Introduction 1. Domesticating the landscape: notions of ancestors and innovation in the Bronze Age 2. The craft of humanity: debates over nature and culture in warring states China 3. Sages, ministers, and rebels: narratives of the emergence of the state 4. The creation of empire: the emergence and consolidation of imperial rule in China 5. The tragedy of creation: Sima Qian's reconstruction of the rise of empire in early China Conclusion Appendix Notes Bibliography Index.
Michael J. Puett is John L. Loeb Associate Professor of Humanities at Harvard University.

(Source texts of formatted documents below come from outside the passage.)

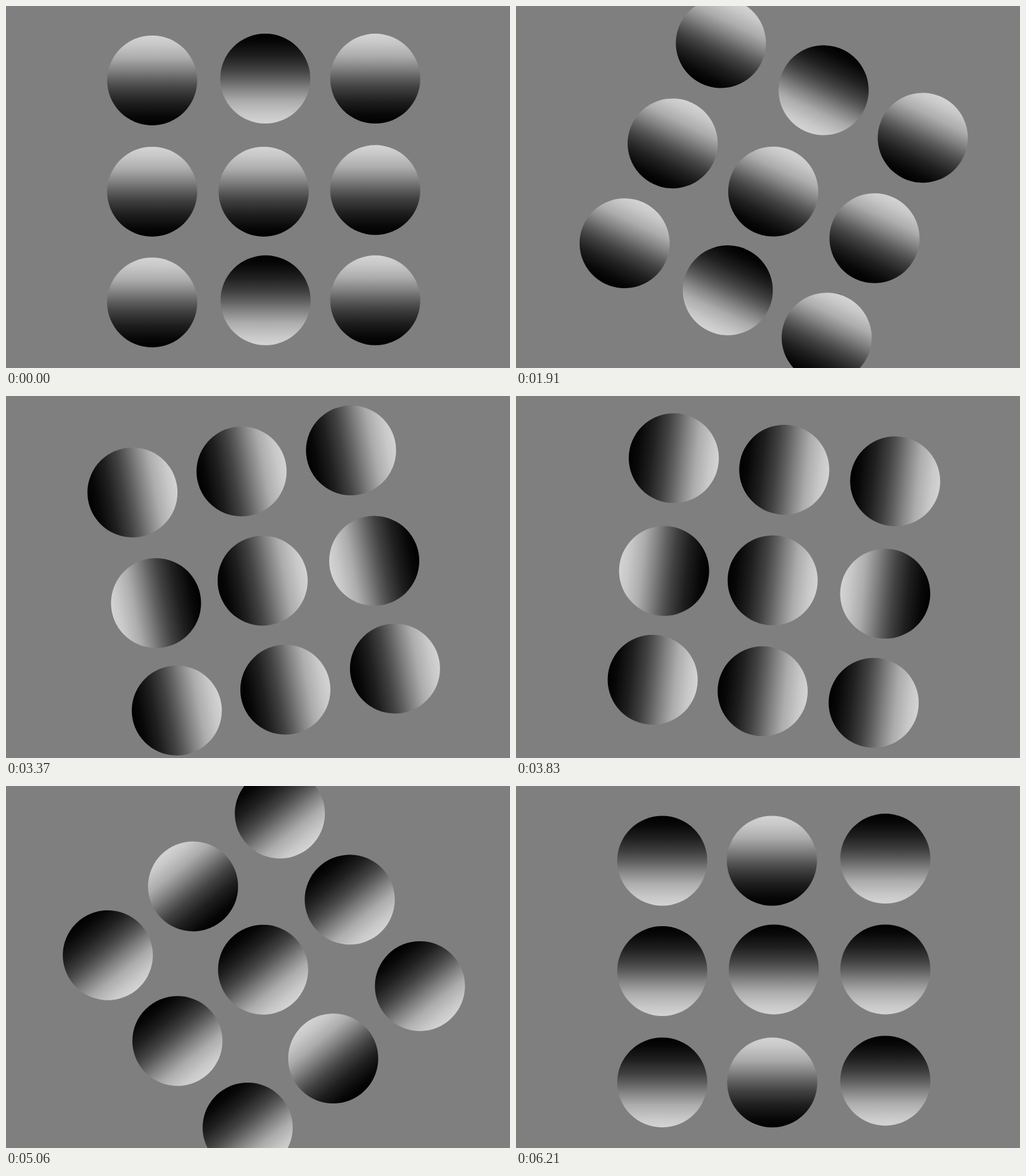
Animation, 800 px wide and 576 px high, one loop 9.29 s. Source, as an HTML page with a canvas:

```html
<!DOCTYPE html>
<html lang="en">
<head>
<meta charset="utf-8">
<title>Shaded discs</title>
<style>
  html, body { margin: 0; width: 100%; height: 100%; overflow: hidden; background: #7f7f7f; }
  canvas { display: block; }
</style>
</head>
<body>
<canvas id="stage" width="800" height="576"></canvas>
<script>
const ctx = document.getElementById('stage').getContext('2d');
const LOOP = 9290;
const START = 1210;
const RADIUS = 71.5;
const PIVOT = { x: 409.1, y: 293.65 };

// Centre of each disc before the turn; flipped discs are dark on top.
const discs = [
  [232, 118.4], [411.5, 115.5, true], [586.1, 115.6],
  [232, 295.4], [409, 295.4], [586.1, 292.8],
  [232, 471.7], [412, 468.3, true], [586.1, 468.3]
].map(([x, y, flipped]) => ({ x: x - PIVOT.x, y: y - PIVOT.y, flipped }));

// Grey level along the shading, from the light end to the dark end.
const shades = [
  [0, 212], [0.1, 200], [0.25, 172], [0.4, 126], [0.5, 93],
  [0.6, 64], [0.75, 31], [0.9, 8], [1, 0]
];

function shading(flipped) {
  const from = flipped ? RADIUS : -RADIUS;
  const gradient = ctx.createLinearGradient(0, from, 0, -from);
  for (const [pos, v] of shades) gradient.addColorStop(pos, `rgb(${v},${v},${v})`);
  return gradient;
}

const lightTop = shading(false);
const darkTop = shading(true);

// Half a turn at constant speed, shown at 13 steps per second.
function angleAt(t) {
  if (t < START) return 0;
  const step = Math.max(1, Math.floor((t - 1136) * 13 / 1000));
  return Math.min(180, 0.3 + 2.814 * (step - 1));
}

function draw(t) {
  ctx.fillStyle = '#7f7f7f';
  ctx.fillRect(0, 0, 800, 576);
  ctx.save();
  ctx.translate(PIVOT.x, PIVOT.y);
  ctx.rotate(angleAt(t) * Math.PI / 180);
  for (const disc of discs) {
    ctx.save();
    ctx.translate(disc.x, disc.y);
    ctx.fillStyle = disc.flipped ? darkTop : lightTop;
    ctx.beginPath();
    ctx.arc(0, 0, RADIUS, 0, Math.PI * 2);
    ctx.fill();
    ctx.restore();
  }
  ctx.restore();
}

const origin = performance.now();

function tick() {
  draw((performance.now() - origin) % LOOP);
  requestAnimationFrame(tick);
}

tick();
</script>
</body>
</html>
```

"Puett's brilliant textual, intertextual, and contextual analysis allows him to discern heretofore largely neglected aspects and nuances of intellectual controversies and their impanct on early imperial thought... The Ambivalence of Creation is a welcome addition to the field of ancient Chinese thought and culture, as well as mythology, historiography, and literature." - The Journal of American Studies "Lucid, cogent, and stimulating, it should make an instructive and delightful read for anyone who is interested in Chinese philosophy, religion, and history." - Zhou Yiqun, University of Chicago "...a clearly written, well-argued, and important book [that] performs a valuable service to the field by problematizing deeply entrenched assumptions about early Chinese thought." - Journal of Chinese Philosophy